Some of you might say, “Well, Mary, then study some languages! You’re young.”
You are very generous, but I am no longer officially young. I’m 41, and if a woman is not a polyglot by my age, she’s probably not going to be one. Yes, I could still learn Arabic before I die — and I would love to, and German, and Norwegian, the language of my ancestors — but if I were serious about it, I could do nothing else. My life would have to be that of a full-time student for the next who-knows-how-many years and as much as I’d like to travel the world and finally be there, upending my whole life so that I can appreciate the best knock-knock joke in the Sahara seems like a lot of work.

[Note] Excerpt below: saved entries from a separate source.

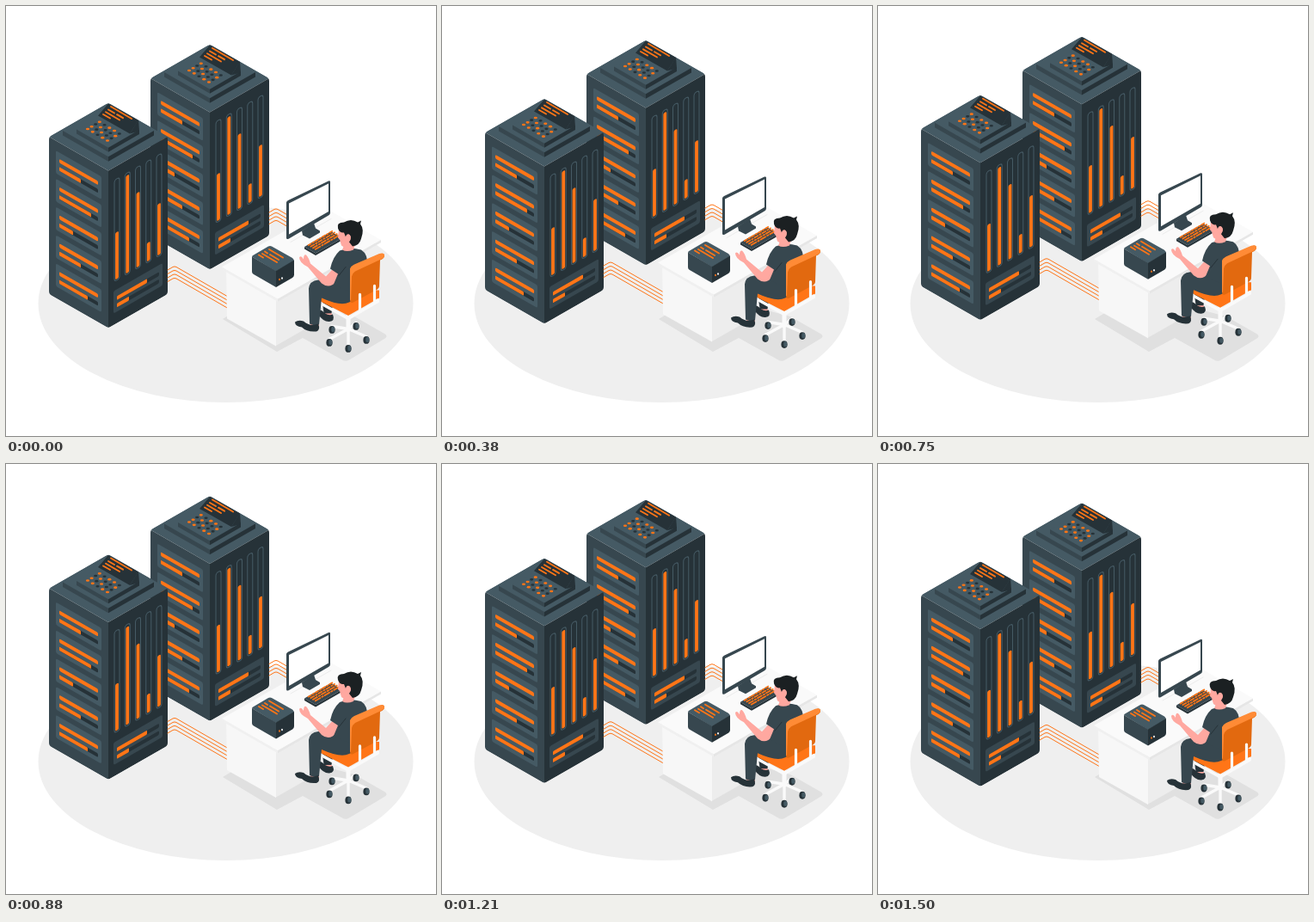
Animation of 500 by 500 pixels, one loop 1.54 s. Source, as an HTML page:

```html
<!DOCTYPE html>
<html lang="en">
<head>
<meta charset="utf-8">
<title>Server room</title>
<style>
  html, body { margin: 0; height: 100%; overflow: hidden; background: #fff; }
  svg { display: block; width: 100vw; height: 100vh; }
</style>
</head>
<body>
<svg viewBox="0 0 500 500">
  <clipPath id="rackShape">
    <path d="M50 156Q50 152.500 53 150.800L116 114.600Q119 112.800 122 114.600L185 150.800Q188 152.500 188 156V332Q188 335.500 185 337.200L122 373.400Q119 375.200 116 373.400L53 337.200Q50 335.500 50 332Z"/>
  </clipPath>
  <ellipse cx="255.500" cy="346" rx="218" ry="115" fill="#efefef"/>
  <path d="M252 364L315 402L345 386L391 411.500Q395 414 399 411.500L440 387Q445 384 440 381L405 361L352 347L300 335Z" fill="#e0e0e0"/>
  <g id="scene"></g>
</svg>
<script>
const LOOP = 1540, LIFT = 10, PHASE = 40, SLOPE = 0.572;
const ORANGE = '#ff7517', DARK = '#263238', MID = '#37474f', LIGHT = '#455a64', SKIN = '#ffa8a0';

const path = (d, fill) => `<path d="${d}" fill="${fill}"/>`;
const poly = (fill, ...p) => `<polygon points="${p.join(' ')}" fill="${fill}"/>`;
const line = (d, color, width, extra = '') =>
  `<path d="${d}" fill="none" stroke="${color}" stroke-width="${width}" stroke-linecap="round" stroke-linejoin="round" ${extra}/>`;
const rect = (x, y, w, h, fill, r = 1, extra = '') =>
  `<rect x="${x}" y="${y}" width="${w}" height="${h}" rx="${r}" fill="${fill}" ${extra}/>`;
const oval = (x, y, rx, ry, fill) => `<ellipse cx="${x}" cy="${y}" rx="${rx}" ry="${ry}" fill="${fill}"/>`;
const skew = (x, y, slope, content) => `<g transform="matrix(1 ${slope} 0 1 ${x} ${y})">${content}</g>`;

// Isometric box from its left top corner: a runs down-right, b up-right.
function box(x, y, a, b, h, top, left, right) {
  const fx = x + a, fy = y + a * SLOPE, rx = fx + b, ry = fy - b * SLOPE;
  return poly(top, x, y, fx, fy, rx, ry, x + b, y - b * SLOPE) +
    poly(left, x, y, fx, fy, fx, fy + h, x, y + h) +
    poly(right, fx, fy, rx, ry, rx, ry + h, fx, fy + h);
}

function drawerFace() {
  return [37, 49, 28, 37, 45].map((end, i) => {
    const y = i * 32.8;
    return rect(8, y + 11.5, 53, 26.5, LIGHT, 2) +
      rect(12, y + 19, 45, 4.6, ORANGE, 1.5) +
      rect(12, y + 28.3, 45, 4.6, DARK, 1.5) +
      rect(12, y + 28.3, end - 12, 4.6, ORANGE);
  }).join('');
}

function meterFace() {
  const meters = [77, 18, 45, 110, 72].map((top, i) => {
    const x = 10 + i * 12.25;
    return rect(x - 3, 15, 6, 118, DARK, 3, `stroke="${LIGHT}"`) +
      rect(x - 1.9, top, 3.8, 131.5 - top, ORANGE, 1.5);
  }).join('');
  return meters + rect(6, 143.5, 57, 26, MID, 2) +
    rect(10, 151.5, 49, 4.6, DARK, 1.5) + rect(10, 151.5, 35, 4.6, ORANGE) +
    rect(10, 160, 49, 4.6, DARK, 1.5) + rect(10, 160, 14, 4.6, ORANGE);
}

function console3d() {
  const lit = ['1101', '1010', '0101', '1001', '1010'];
  const keys = lit.map((row, r) => [...row].map((on, c) =>
    oval(95 + r * 5.75 + c * 4.6, 143.5 + r * 3.4 - c * 2.7, 2.1, 1.3, +on ? ORANGE : DARK)).join('')).join('');
  return box(66, 145.5, 53, 53, 5.5, LIGHT, MID, DARK) +
    box(82, 144, 37, 36, 5, LIGHT, MID, DARK) + keys +
    poly(DARK, 144, 149, 154, 133, 155, 146) +
    poly(DARK, 107, 128, 119, 114, 154, 133.5, 144, 149) +
    line('M122 117.500L146 131.500M119 121L126 125M129 126.700L136 130.700M116 123.800L132 133M113 126.500L121 131', ORANGE, 1.9);
}

function rack(dx, dy) {
  return `<g transform="translate(${dx} ${dy})"><g clip-path="url(#rackShape)">` +
    box(50, 152.5, 69, 69, 183, LIGHT, MID, DARK) +
    skew(50, 152.5, SLOPE, drawerFace()) + skew(119, 192, -SLOPE, meterFace()) +
    '</g>' + console3d() + '</g>';
}

const cables = (x, y, len) => [0, 1, 2, 3].map(i =>
  line(`M${x} ${y + i * 4.5}l6 -3.500q2 -1 4 0l${len} ${len * 0.575}`, ORANGE, 1)).join('');

function desk() {
  const keyRows = [0, 1, 2, 3].map(i =>
    line(`M${351 + i * 2.7} ${279 + i * 1.6}l29 -17`, ORANGE, 1.8,
      `style="stroke-linecap:butt" stroke-dasharray="${5 + i} .8 3 .7"`)).join('');
  return poly('#ededed', 313, 340, 362, 312, 362, 368, 313, 396) +
    poly('#f7f7f7', 256, 306, 314, 340, 314, 396, 257, 364) +
    box(251, 304, 65, 120, 3, '#fafafa', '#f0f0f0', '#e6e6e6') +
    line('M331 275L378 248', '#ececec', 1) +
    // monitor
    path('M344 262L358 253L360 259L365 262V264L353 271L345 267Z', MID) +
    path('M326 229Q326 227.500 328 226.500L375 204Q377 203.500 377 205V241Q377 243 375 244L329 271Q326 272.500 326 270Z', MID) +
    poly('#fff', 329, 230, 375, 207, 375, 239.5, 329, 266) +
    // keyboard
    box(347, 280.5, 13, 31, 2.5, MID, DARK, DARK) + keyRows +
    // desktop unit
    path('M286 292Q286 291 288 290L305 280Q307 279 309 280L333 293.500Q335 295 335 297L314 309Z', LIGHT) +
    path('M286 292L314 308.500V327.500L288 312.500Q286 311.500 286 309.500Z', MID) +
    path('M314 308.500L335 296V313Q335 315 333 316.500L314 327.500Z', DARK) +
    line('M306 283.500L322 293M301 286L304 288M307 289.500L317 295.500M298 288.500L315 298.500M294 290L299 293', ORANGE, 1.9) +
    oval(318, 318.5, .9, 1.3, ORANGE) + oval(321, 317, .9, 1.3, '#fff');
}

function chairBase() {
  const wheels = [[379, 377], [407, 373], [376, 392], [398, 399], [419, 389]];
  return wheels.map(([x, y]) =>
    line(`M398 376L${x} ${y - 4}`, '#fafafa', 3.4) +
    oval(x, y, 3.6, 4.4, DARK) + oval(x + 1.3, y - .4, 2, 3.2, LIGHT)).join('') +
    line('M398 358V377', '#fafafa', 5);
}

function person() {
  return path('M367 338L381 341L378 361L370 361Z', DARK) +
    path('M371 358H379V364H371Z', SKIN) +
    path('M363 354Q366 353 371 358Q376 361 380 359Q383 367 376 367.500Q369 368 363 359Z', DARK) +
    // seat
    path('M362 342L398 362L434 341V345L398 366L362 346Z', '#fafafa') +
    path('M362 340L381 330L434 331V340L398 360.500L362 342Z', ORANGE) +
    // front leg
    path('M354 368H364V374H354Z', SKIN) +
    path('M352 329Q353 320 363 319L383 317L408 328Q411 340 399 345Q389 350 367 340L364 371Q358 373 353 370Z', MID) +
    path('M336 368Q340 365 346 367Q354 374 363 370Q366 377 361 379Q350 380 344 374Q336 373 336 368Z', DARK) +
    // arm and torso
    path('M382 304L393 309L384 321Q376 330 367 323L351 304Q341 299 341 293Q343 290 346 295Q346 289 349 290Q352 293 354 300L372 315Z', SKIN) +
    path('M388 285Q399 280 413 284Q421 289 420 302L408 334Q394 332 381 324L386 312L377 306Q380 292 388 285Z', MID) +
    line('M395 304L387 314', DARK, 1) +
    // head
    path('M395 274L406 278L404 284Q396 287 391 284Z', SKIN) +
    path('M387 260L399 258L406 268L402 278Q396 284 390 279L388 272L386 270Z', SKIN) +
    path('M386 259Q384 252 393 252Q401 247 409 252L413 250L412 254Q417 260 413 271Q411 279 403 280L399 275Q403 269 399 266Q396 265 395 269L393 264Q388 265 386 259Z', '#1b2022') +
    oval(398, 270, 2.6, 3.8, SKIN);
}

function chairBack() {
  return path('M400 309Q400 304 404 302L435 289Q440 287 440 291Q440 294 435 296L434 326Q434 329 430 331L404 345Q400 347 400 342Z', '#e2690f') +
    path('M400 306Q401 303 405 301L434 288.500Q440 287 440 291Q440 293 436 295L406 309Q403 311 402 315L401 343Q400 343 400 341Z', '#ff8b36') +
    line('M411.500 336V355M428.500 326V346', '#fafafa', 3.2) +
    line('M428.500 345L432 342', '#fafafa', 2.5);
}

const scene = document.getElementById('scene');
scene.innerHTML = rack(118, -68) + cables(306, 240.5, 40) + rack(0, 0) + cables(188, 307.5, 66) +
  desk() + chairBase() + person() + chairBack();

function draw() {
  const p = (performance.now() + PHASE) % LOOP / LOOP;
  const y = -LIFT * (1 - Math.abs(1 - 2 * p));
  scene.setAttribute('transform', `translate(0 ${y.toFixed(3)})`);
  requestAnimationFrame(draw);
}
draw();
</script>
</body>
</html>
```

Here’s the thing: I have had the privilege to visit a couple other countries, namely Italy, Croatia, Bosnia-Herzegovina, France, Germany, and England. And in all but that last one, I have found myself sad and suffocated much of the time. I don’t want to have just a few words to communicate with someone. I want to use more than the blunt instruments of “yes” and “no” and “thank you” and “no thank you” when communicating with another a human being and I do not want to force everyone I come into contact with — while I’m in their house — to speak English so that I can get around and feel comfortable. Why should they have to do all the heavy lifting just because I was born in a country that expects them to learn my language, but has never insisted that I learn theirs? On my soil, okay, we can speak English and I would love to, because I want to know everything. But when I’m in your country, I ought to speak your language and though I desperately wish I could, I can’t.
A philosopher said once that “Having a second language is like having a second soul.” I want like, 50 souls, but I only have one. And the one I have knows that language is her life raft. Without it, she drowns. In a foreign country. And she doesn’t know how to ask to use the bathroom. And she can’t read the poetry. And she can’t go see stand-up. And she can’t tell the difference between a sad love song and a song about someone who died. And she orders fermented mung bean soup when she thought she was ordering delicious cake. She knows she is supposed think all of this is mind-expanding, but she doesn’t think that. She thinks it sucks.
She’d give anything to read the plaques on the old city’s walls and marvel at the history of the country. She’d give anything to read a book written in the country’s mother tongue and understand something deep and fundamental about the place. She wants to exchange pleasantries with the kid at the bakery where she gets the bread every day and she wants to ask if there is coconut in the custard because she’s allergic, and she wants to understand that this pastry has coconut but that one doesn’t, and she want to be able to buy several of the second kind, thank you very much, and she wants to use exact change at the till.
She wants to not just understand the jokes; she wants to tell them. She wants to be in a foreign country where everything is different and she has the words to figure it out.
Enter England, stage right.